__Work instruction__
Verbatim repeat, images excluded. Give each entry again as written.

------

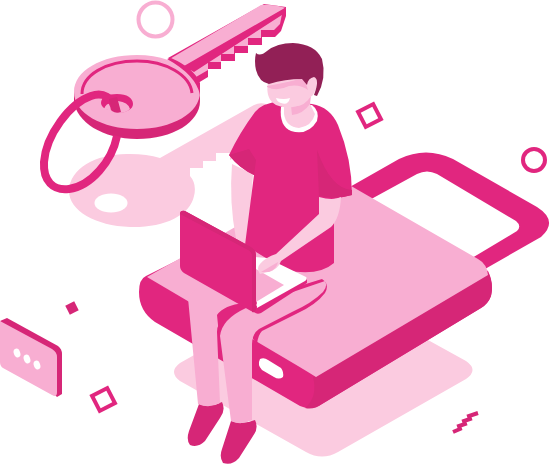
<!DOCTYPE html>
<html lang="en">
<head>
<meta charset="utf-8">
<title>Security illustration</title>
<style>
:root{--hot:#e1267f;--deep:#d62677;--pink:#f8aed2;--pale:#fbcbe0;--skin:#fbcbe0;--hair:#922056;--white:#fff}
html,body{margin:0;background:var(--white);overflow:hidden}
svg{display:block;width:550px;height:465px}
.hot{fill:var(--hot)}.deep{fill:var(--deep)}.pink{fill:var(--pink)}.pale{fill:var(--pale)}.skin{fill:var(--skin)}.hair{fill:var(--hair)}.white{fill:var(--white)}
.ring{fill:none;stroke:var(--hot);stroke-width:4}
</style>
</head>
<body>
<svg viewBox="0 0 550 465" role="img" aria-label="A person with a laptop sitting on a large padlock beside a key">
<g id="shadows" class="pale">
<path d="M180 363L314 287Q323 282 332 287L466 361Q479 370 466 379L338 452Q322 461 306 452L180 381Q168 372 180 363Z"/>
<path d="M160 158L254 105Q260 102 266 104V140L230 160V153H216V161H203V168H190V176Q197 184 194 196C190 216 163 228 130 227C95 226 68 210 69 190C70 168 97 153 130 154Q147 154 160 158Z"/>
<ellipse class="white" cx="111" cy="203" rx="16.500" ry="9.500"/>
</g>

<g id="key">
<path class="deep" d="M74 92V101C76 122 103 139 137 139C173 139 200 122 200 101V92Z"/>
<path class="hot" d="M168 58L264 4L286 7V16L281 31L275 37H262V45H248V53H235V61H221V69H208V77L198 83Z"/>
<path class="pink" d="M74 92C74 71 101 55 137 55Q154 55 168 60L261 5Q274 4 286 8L199 59L187 67Q200 78 200 92C200 113 172 129 137 129C102 129 74 113 74 92Z"/>
<path class="pink" d="M184 66L283 9L280 24L274 30H261V38H248V46H234V54H221V62H208V70L196 77Q191 70 184 66Z"/>
<path class="hot" d="M167 59L171 58Q194 68 200 83V95Q196 75 167 59ZM184 66L283 9L286 7L285 13L194 72Z"/>
<path fill="none" stroke="var(--hot)" stroke-width="3" d="M82 94C82 75 106 61 137 61C166 61 190 75 192 93"/>
<path class="hot" d="M101 103C101 97 108 94 117 94C127 94 133 98 133 104C133 109 127 112 119 113L117 106L109 110Q101 108 101 103Z"/>
<path class="pink" d="M104 109Q106 102 114 103L118 101Q128 102 130 109Q126 113 119 113L117 107L112 111Z"/>
<path fill="none" stroke="var(--hot)" stroke-width="8" d="M115 110C113 97 103 92 91 96C70 103 46 135 44 162C43 181 53 191 69 189C91 186 112 161 117 136"/>
<path class="deep" d="M109 99L117 97L121 112Q116 114 112 111Z"/>
</g>

<g id="padlock">
<path class="hot" fill-rule="evenodd" d="M348 188L399 159Q426 146 453 159L537 207Q559 221 541 237L478 273L462 264L517 231Q522 226 516 221L437 174Q427 169 417 174L364 203Z"/>
<path class="hot" d="M146 276L330 184L488 271Q494 283 491 296Q488 304 481 308L322 404Q311 411 300 406L155 322Q139 311 139 292Q139 279 146 276Z"/>
<path class="deep" d="M313 377L488 272Q494 284 491 296Q488 304 481 308L322 404Q314 410 305 408Q318 397 313 377Z"/>
<path class="pink" d="M147 277L318 180Q340 177 358 190L478 259Q487 264 488 275L316 377Q308 372 298 366Z"/>
<path class="white" d="M260 359Q264 357 268 360L281 368Q284 372 283 377Q279 380 274 377L262 370Q257 365 260 359Z"/>
</g>

<g id="person">
<g id="legs">
<path class="deep" d="M199 404Q210 408 222 402Q226 410 220 418L205 441Q198 448 190 445Q186 440 189 431ZM231 421Q243 425 255 420Q259 428 253 436L239 458Q232 466 223 463Q219 457 222 449Z"/>
<path class="pink" d="M188 298Q196 285 215 278L262 303L224 319Q217 323 217 332L220 403Q209 409 198 404Z"/>
<path class="hot" d="M217 315Q224 305 244 303L322 279Q330 284 325 293Q316 305 296 314L262 331Q258 335 257 344L250 335L220 345Z"/>
<path class="pink" d="M220 336Q222 319 246 308L325 281Q328 286 323 292Q312 303 292 312L259 329Q252 334 252 344V420Q241 426 231 421Z"/>
</g>
<path class="skin" d="M232 164Q229 202 236 239L248 247L253 174Z"/>
<path class="hot" d="M281 101Q262 103 255 112Q240 132 229 155Q240 169 254 175L245 245L285 270Q318 277 334 263V199L352 195Q352 159 338 125Q330 107 312 104Z"/>
<path class="deep" d="M229 155L249 149L256 160L254 175Q238 167 229 155ZM317 150L319 196Q336 200 352 195V190Q331 189 317 150Z"/>
<path class="white" d="M281 107Q279 126 291 131Q308 136 317 121Q320 111 312 105Z"/>
<path class="skin" d="M284 99V114Q286 127 299 128Q312 126 315 114L310 104V94Z"/>
<path class="pink" d="M291 106Q304 108 311 96L310 104Q303 114 292 115Z"/>
<path class="skin" d="M268 82Q265 99 276 105Q293 112 307 100L313 95Q320 82 315 77L302 74Z"/>
<path class="pink" d="M267 86Q284 83 296 80L304 78L308 90Q300 84 289 86Q277 92 267 87Z"/>
<path class="white" d="M276 98Q284 100 290 98Q288 106 281 103Q277 102 276 98Z"/>
<path class="hair" d="M256 53Q260 57 267 51Q277 43 293 43Q315 44 322 59Q327 78 317 96L314 95Q320 79 314 77Q308 78 307 85L302 79Q285 79 269 84Q259 82 256 70Q254 61 256 53Z"/>
<g id="laptop">
<path class="hot" d="M254 307L307 278V283L261 313Q257 315 254 312Z"/>
<path class="white" d="M255 257L267 258L306 277Q308 279 305 281L257 308Z"/>
<path class="pink" d="M256 269L284 285L256 302Z"/>
</g>
<path class="skin" d="M319 197Q333 201 341 197Q340 218 331 227L281 261Q278 270 268 272L260 274Q256 268 260 264Q266 257 276 254L319 214Z"/>
<path class="pink" d="M261 272L278 262Q277 269 269 272Z"/>
<path class="hot" d="M180 214Q180 210 185 211L251 247Q256 250 256 255V309Q256 314 251 311L184 273Q180 270 180 266Z"/>
<path class="deep" d="M180 214Q180 210 185 211L251 247Q256 250 256 255V309Q256 313 252 312V256Q252 252 248 250Z"/>
</g>

<g id="message">
<path class="deep" d="M0 321L7 318L58 346Q62 349 62 354V394L57 397L50 390Z"/>
<path class="pink" d="M0 321L52 349Q57 352 57 357V392Q57 398 52 395L3 368Q0 366 0 362Z"/>
<g class="white"><ellipse cx="17" cy="353" rx="3.200" ry="4.500" transform="rotate(-20 17 353)"/><ellipse cx="27" cy="359" rx="3.200" ry="4.500" transform="rotate(-20 27 359)"/><ellipse cx="37" cy="365" rx="3.200" ry="4.500" transform="rotate(-20 37 365)"/></g>
</g>

<g id="confetti">
<circle class="ring" style="stroke:var(--pink)" cx="155.500" cy="19.500" r="17"/>
<circle class="ring" cx="534" cy="160" r="11"/>
<rect class="ring" x="361" y="107" width="17" height="17" transform="rotate(-27 369.500 115.500)"/>
<rect class="ring" x="95" y="391" width="17" height="17" transform="rotate(-27 103.500 399.500)"/>
<rect class="deep" x="67" y="303" width="10" height="10" transform="rotate(-27 72 308)"/>
<path fill="none" stroke="var(--deep)" stroke-width="4" d="M453 432L460 429L459 426L465 424L464 421L470 419L469 416L478 413"/>
</g>
</svg>
</body>
</html>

------

__Answer space__
<!DOCTYPE html>
<html lang="en">
<head>
<meta charset="utf-8">
<title>Security illustration</title>
<style>
:root{--hot:#e1267f;--deep:#d62677;--pink:#f8aed2;--pale:#fbcbe0;--skin:#fbcbe0;--hair:#922056;--white:#fff}
html,body{margin:0;background:var(--white);overflow:hidden}
svg{display:block;width:550px;height:465px}
.hot{fill:var(--hot)}.deep{fill:var(--deep)}.pink{fill:var(--pink)}.pale{fill:var(--pale)}.skin{fill:var(--skin)}.hair{fill:var(--hair)}.white{fill:var(--white)}
.ring{fill:none;stroke:var(--hot);stroke-width:4}
</style>
</head>
<body>
<svg viewBox="0 0 550 465" role="img" aria-label="A person with a laptop sitting on a large padlock beside a key">
<g id="shadows" class="pale">
<path d="M180 363L314 287Q323 282 332 287L466 361Q479 370 466 379L338 452Q322 461 306 452L180 381Q168 372 180 363Z"/>
<path d="M160 158L254 105Q260 102 266 104V140L230 160V153H216V161H203V168H190V176Q197 184 194 196C190 216 163 228 130 227C95 226 68 210 69 190C70 168 97 153 130 154Q147 154 160 158Z"/>
<ellipse class="white" cx="111" cy="203" rx="16.500" ry="9.500"/>
</g>

<g id="key">
<path class="deep" d="M74 92V101C76 122 103 139 137 139C173 139 200 122 200 101V92Z"/>
<path class="hot" d="M168 58L264 4L286 7V16L281 31L275 37H262V45H248V53H235V61H221V69H208V77L198 83Z"/>
<path class="pink" d="M74 92C74 71 101 55 137 55Q154 55 168 60L261 5Q274 4 286 8L199 59L187 67Q200 78 200 92C200 113 172 129 137 129C102 129 74 113 74 92Z"/>
<path class="pink" d="M184 66L283 9L280 24L274 30H261V38H248V46H234V54H221V62H208V70L196 77Q191 70 184 66Z"/>
<path class="hot" d="M167 59L171 58Q194 68 200 83V95Q196 75 167 59ZM184 66L283 9L286 7L285 13L194 72Z"/>
<path fill="none" stroke="var(--hot)" stroke-width="3" d="M82 94C82 75 106 61 137 61C166 61 190 75 192 93"/>
<path class="hot" d="M101 103C101 97 108 94 117 94C127 94 133 98 133 104C133 109 127 112 119 113L117 106L109 110Q101 108 101 103Z"/>
<path class="pink" d="M104 109Q106 102 114 103L118 101Q128 102 130 109Q126 113 119 113L117 107L112 111Z"/>
<path fill="none" stroke="var(--hot)" stroke-width="8" d="M115 110C113 97 103 92 91 96C70 103 46 135 44 162C43 181 53 191 69 189C91 186 112 161 117 136"/>
<path class="deep" d="M109 99L117 97L121 112Q116 114 112 111Z"/>
</g>

<g id="padlock">
<path class="hot" fill-rule="evenodd" d="M348 188L399 159Q426 146 453 159L537 207Q559 221 541 237L478 273L462 264L517 231Q522 226 516 221L437 174Q427 169 417 174L364 203Z"/>
<path class="hot" d="M146 276L330 184L488 271Q494 283 491 296Q488 304 481 308L322 404Q311 411 300 406L155 322Q139 311 139 292Q139 279 146 276Z"/>
<path class="deep" d="M313 377L488 272Q494 284 491 296Q488 304 481 308L322 404Q314 410 305 408Q318 397 313 377Z"/>
<path class="pink" d="M147 277L318 180Q340 177 358 190L478 259Q487 264 488 275L316 377Q308 372 298 366Z"/>
<path class="white" d="M260 359Q264 357 268 360L281 368Q284 372 283 377Q279 380 274 377L262 370Q257 365 260 359Z"/>
</g>

<g id="person">
<g id="legs">
<path class="deep" d="M199 404Q210 408 222 402Q226 410 220 418L205 441Q198 448 190 445Q186 440 189 431ZM231 421Q243 425 255 420Q259 428 253 436L239 458Q232 466 223 463Q219 457 222 449Z"/>
<path class="pink" d="M188 298Q196 285 215 278L262 303L224 319Q217 323 217 332L220 403Q209 409 198 404Z"/>
<path class="hot" d="M217 315Q224 305 244 303L322 279Q330 284 325 293Q316 305 296 314L262 331Q258 335 257 344L250 335L220 345Z"/>
<path class="pink" d="M220 336Q222 319 246 308L325 281Q328 286 323 292Q312 303 292 312L259 329Q252 334 252 344V420Q241 426 231 421Z"/>
</g>
<path class="skin" d="M232 164Q229 202 236 239L248 247L253 174Z"/>
<path class="hot" d="M281 101Q262 103 255 112Q240 132 229 155Q240 169 254 175L245 245L285 270Q318 277 334 263V199L352 195Q352 159 338 125Q330 107 312 104Z"/>
<path class="deep" d="M229 155L249 149L256 160L254 175Q238 167 229 155ZM317 150L319 196Q336 200 352 195V190Q331 189 317 150Z"/>
<path class="white" d="M281 107Q279 126 291 131Q308 136 317 121Q320 111 312 105Z"/>
<path class="skin" d="M284 99V114Q286 127 299 128Q312 126 315 114L310 104V94Z"/>
<path class="pink" d="M291 106Q304 108 311 96L310 104Q303 114 292 115Z"/>
<path class="skin" d="M268 82Q265 99 276 105Q293 112 307 100L313 95Q320 82 315 77L302 74Z"/>
<path class="pink" d="M267 86Q284 83 296 80L304 78L308 90Q300 84 289 86Q277 92 267 87Z"/>
<path class="white" d="M276 98Q284 100 290 98Q288 106 281 103Q277 102 276 98Z"/>
<path class="hair" d="M256 53Q260 57 267 51Q277 43 293 43Q315 44 322 59Q327 78 317 96L314 95Q320 79 314 77Q308 78 307 85L302 79Q285 79 269 84Q259 82 256 70Q254 61 256 53Z"/>
<g id="laptop">
<path class="hot" d="M254 307L307 278V283L261 313Q257 315 254 312Z"/>
<path class="white" d="M255 257L267 258L306 277Q308 279 305 281L257 308Z"/>
<path class="pink" d="M256 269L284 285L256 302Z"/>
</g>
<path class="skin" d="M319 197Q333 201 341 197Q340 218 331 227L281 261Q278 270 268 272L260 274Q256 268 260 264Q266 257 276 254L319 214Z"/>
<path class="pink" d="M261 272L278 262Q277 269 269 272Z"/>
<path class="hot" d="M180 214Q180 210 185 211L251 247Q256 250 256 255V309Q256 314 251 311L184 273Q180 270 180 266Z"/>
<path class="deep" d="M180 214Q180 210 185 211L251 247Q256 250 256 255V309Q256 313 252 312V256Q252 252 248 250Z"/>
</g>

<g id="message">
<path class="deep" d="M0 321L7 318L58 346Q62 349 62 354V394L57 397L50 390Z"/>
<path class="pink" d="M0 321L52 349Q57 352 57 357V392Q57 398 52 395L3 368Q0 366 0 362Z"/>
<g class="white"><ellipse cx="17" cy="353" rx="3.200" ry="4.500" transform="rotate(-20 17 353)"/><ellipse cx="27" cy="359" rx="3.200" ry="4.500" transform="rotate(-20 27 359)"/><ellipse cx="37" cy="365" rx="3.200" ry="4.500" transform="rotate(-20 37 365)"/></g>
</g>

<g id="confetti">
<circle class="ring" style="stroke:var(--pink)" cx="155.500" cy="19.500" r="17"/>
<circle class="ring" cx="534" cy="160" r="11"/>
<rect class="ring" x="361" y="107" width="17" height="17" transform="rotate(-27 369.500 115.500)"/>
<rect class="ring" x="95" y="391" width="17" height="17" transform="rotate(-27 103.500 399.500)"/>
<rect class="deep" x="67" y="303" width="10" height="10" transform="rotate(-27 72 308)"/>
<path fill="none" stroke="var(--deep)" stroke-width="4" d="M453 432L460 429L459 426L465 424L464 421L470 419L469 416L478 413"/>
</g>
</svg>
</body>
</html>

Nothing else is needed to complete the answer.